You see, we think we’re so amusing and interesting that we should have our own reality show and people would actually tune in to watch the inner workings of a newspaper office. There is drama and comedy, conflict and resolution. It’s a perfect recipe for entertaining TV — and probably lawsuits.
I should explain, we have a tendency to get a little jaded in this line of work and we sometimes make jokes about serious topics because it’s a release. But we think we’re hilarious.
Wednesdays start off with our morning staff meeting, where we straggle in and take our “reserved” seats around a large table. Whenever someone, usually a new person, sits in one of our seats, it throws off the entire balance of the meeting. So, sometimes we tell them to move. They’re also hazed into bringing donuts for the group to their first meeting. In these meetings, each of us tells the editor the articles we have planned for the week. This method frequently evokes commentary and discussion from the peanut gallery.
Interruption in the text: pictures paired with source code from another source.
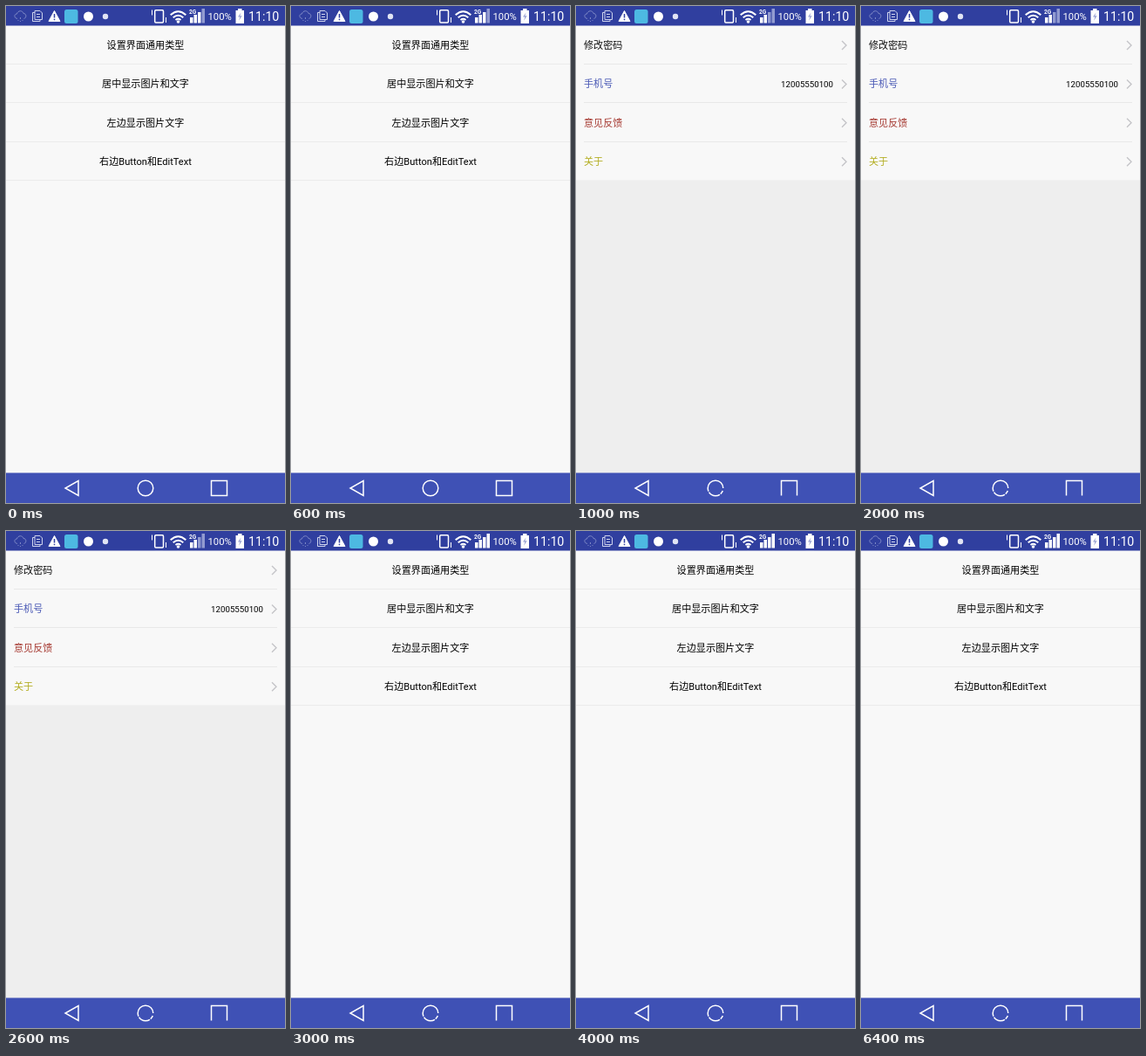
Write an HTML page that moves like this. It is 320 px wide and 569 px high and loops after 8 s.

```html
<!DOCTYPE html>
<html lang="zh-CN">
<head>
<meta charset="utf-8">
<title>Settings list</title>
<style>
  html, body { margin: 0; width: 100%; height: 100%; overflow: hidden; background: #f8f8f8; }
  svg { display: block; width: 100vw; height: 100vh; }
  text { font-family: Roboto, 'Noto Sans CJK SC', 'Noto Sans CJK', sans-serif; font-size: 11.1px; }
  .line { fill: none; stroke: #fff; }
</style>
</head>
<body>
<svg viewBox="0 0 320 569" preserveAspectRatio="none">
  <rect width="320" height="569" fill="#f8f8f8"/>
  <g id="menu"></g>
  <g id="settings">
    <rect y="199.5" width="320" height="336" fill="#eee"/>
  </g>

  <g id="status">
    <rect width="320" height="22.5" fill="#303f9f"/>
    <g class="line" style="stroke:#7d88c6">
      <path d="M13 14.5C9 14 9 9 12.5 9C13.5 5 19 4.5 20 8.5C23.5 8.5 24 13.5 20.5 14.5"/>
      <path d="M14 16v1M16.5 13v2M16.5 17v1M19 16v1"/>
    </g>
    <g class="line" style="stroke:#cdd2ec">
      <path d="M33 5.5h6l2.500 2.500v7.500h-8.500zM33 7.500h-2.500v10h8.500v-2M35 9.500h4M35 12.500h4"/>
    </g>
    <path d="M55.500 5.500L62 17.500H49z" fill="#fff" stroke="#fff" stroke-linejoin="round"/>
    <path d="M55.500 9v4.500M55.500 14.800v1.500" stroke="#303f9f" stroke-width="1.500"/>
    <rect x="67" y="4" width="15.500" height="16" rx="2.500" fill="#4db9e2"/>
    <circle cx="94.500" cy="12" r="5.500" fill="#fff"/>
    <circle cx="114" cy="12" r="3.200" fill="#e1e4f4"/>

    <rect class="line" x="170.700" y="4.700" width="9.800" height="14.200" rx="1.200" stroke-width="1.500"/>
    <path class="line" d="M167.500 4.500v6M183.500 13v6"/>
    <g class="line" stroke-width="2">
      <path d="M188.700 10.300Q197.500 2.300 206.300 10.300M191.700 13.300Q197.500 8.300 203.300 13.300M194.500 16Q197.500 13.600 200.500 16"/>
    </g>
    <circle cx="197.500" cy="18" r="1.800" fill="#fff"/>
    <text x="210" y="9" fill="#fff" style="font-size:6.500px;font-weight:700">2G</text>
    <g id="bars"></g>
    <text x="231.500" y="16.200" fill="#fff" style="font-size:11.300px">100%</text>
    <path d="M266 3h4.500v2h2.500v15h-9.500V5h2.500z" fill="#fff"/>
    <path d="M269.500 7.500l-3.500 5h2.300l-1.300 4.500 3.700-5.700h-2.400z" fill="#9aa3d3"/>
    <text x="278" y="17" fill="#fff" style="font-size:14.200px">11:10</text>
  </g>

  <g id="nav">
    <rect y="534.500" width="320" height="34.500" fill="#3f51b5"/>
    <g class="line" stroke-width="1.500">
      <path d="M83 543.500V560.500L68 552z"/>
      <circle id="home" cx="160" cy="552" r="8.800"/>
      <path id="recent" d="M235.500 560.500V543.500H253.500V560.500"/>
      <path id="base" d="M234.800 560.500H254.200"/>
    </g>
  </g>
</svg>
<script>
const NS = 'http://www.w3.org/2000/svg';
const byId = id => document.getElementById(id);

function add(parent, tag, attrs, content = '') {
  const node = document.createElementNS(NS, tag);
  for (const [key, value] of Object.entries(attrs)) node.setAttribute(key, value);
  node.textContent = content;
  parent.append(node);
  return node;
}

const ROW = 44.4;
const rowCenter = i => 45 + i * ROW;
const dividerY = i => Math.round(66 + i * ROW) + 0.5;

const menu = byId('menu');
['设置界面通用类型', '居中显示图片和文字', '左边显示图片文字', '右边Button和EditText'].forEach((label, i) => {
  add(menu, 'text', { x: 160, y: rowCenter(i) + 4, 'text-anchor': 'middle' }, label);
  add(menu, 'path', { d: `M0 ${dividerY(i)}H320`, stroke: '#ebebeb' });
});

const settings = byId('settings');
[['修改密码', '#111'], ['手机号', '#4a59b5'], ['意见反馈', '#a63a32'], ['关于', '#b3ad20']].forEach(([label, fill], i) => {
  const y = rowCenter(i);
  add(settings, 'text', { x: 9, y: y + 4, fill }, label);
  add(settings, 'path', { d: `M305 ${y - 5}l5 5l-5 5`, fill: 'none', stroke: '#c4c4c8', 'stroke-width': 1.4 });
  if (i < 3) add(settings, 'path', { d: `M9 ${dividerY(i)}H311`, stroke: '#e8e8e8' });
});
add(settings, 'text', { x: 295, y: rowCenter(1) + 3.7, 'text-anchor': 'end', style: 'font-size:9.7px' }, '12005550100');

const bars = [13, 10, 7, 3].map((y, i) =>
  add(byId('bars'), 'rect', { x: 211 + i * 4.5, y, width: 3.5, height: 19.5 - y }));

const scenes = [
  { at: 0, page: 'menu', signal: 3, idle: true },
  { at: 1000, page: 'settings', signal: 2 },
  { at: 3000, page: 'menu', signal: 4 }
];

function show({ page, signal, idle }) {
  menu.style.display = page === 'menu' ? '' : 'none';
  settings.style.display = page === 'settings' ? '' : 'none';
  bars.forEach((bar, i) => bar.setAttribute('fill', i < signal ? '#fff' : '#929bd0'));
  byId('base').style.display = idle ? '' : 'none';
  // Small gaps open at the lower right and lower left of the ring.
  byId('home').setAttribute('stroke-dasharray', idle ? 'none' : '0 3 4.5 1 14 1.2 31.6 0');
}

let current;
function tick() {
  const time = performance.now() % 8000;
  const scene = scenes.findLast(s => s.at <= time);
  if (scene !== current) show(current = scene);
  requestAnimationFrame(tick);
}
tick();
</script>
</body>
</html>
```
And this is when things really start to get interesting.
Some of our unorthodox, and some would probably say undisciplined, behaviors include interrupting the person who’s talking to pepper them with questions about what they’re working on — because it’s news to us, chiming in with our own two-cents about their topic, veering off on tangents, and, believe it or not, we’re even helpful to each other when one of us provides back-story or relays the latest scuttlebutt. We occasionally have side conversations, sometimes related to the topic. In the group, we have a doodler, a spot-on and hilarious impersonator of cricket sounds when the group falls strangely silent, and a Brit — there’s one of those in every good sitcom or spy drama — we especially like the accent and foreign expressions. Amazingly, these meetings are typically quite productive.
Once we return to our desks, we continue with provocative, lively, and often loud discussions about current local and world events. For certain offices, some of these topics would be off limits. But we’re in the news business, so we consider it all our business. We can’t help it, we all have inquiring minds.
We also tell each other what to do when it comes to dealing with people, whether they’re interview subjects, sources, or family members. No one is off limits. The reporters come to a consensus, sometimes with input from the production folks, and problem solved. Although, much of this advice is strictly for the purpose of operating in a fantasy world and doesn’t really work in the real world.
Sometimes the teacher, I mean the editor, walks by and catches some of our banter out of context and wonders aloud “what the heck” we’re talking about. A lot of the time she follows that with, “on second thought, I don’t want to know” and we erupt with sinister laughter. Sometimes she comes out of her office like Lou Grant and tells us to be quiet and get to work. It’s true.
In case you hadn’t noticed, we’re a rather motley crew. Our personalities and backgrounds are very diverse and these traits come to light and co-mingle in the staff meetings and ultimately, the inner sanctum of the newsroom.
We have a romance author who challenges our editor to print her colorful reports of certain news because “it makes it more interesting” — even though it may be totally inappropriate for print. Sometimes she inserts such color in an effort to see if our editor will catch it — and gets thwarted. We have a former cop on staff, too, but we all know that cops hate reporters. He tells us regularly. We have one staffer who’s resigned and returned to this place, in different incarnations, multiple times. Another is a secretive type who guards privacy like a national secret.
We all have our own quirks and ticks — I don’t have enough room here to talk about the production staff or the folks in advertising — and political views with varying degrees and branches of conservatism to liberalism. We strongly disagree on a number of issues but somehow we’ve managed to come up with the cures to all society’s ills — we just can’t put it in print.
And that concludes this episode of The Newsroom.
Dawn M. Henley is a staff reporter for The Oakdale Leader, The Riverbank News, and The Escalon Times. She may be reached at email@example.com or by calling 847-3021.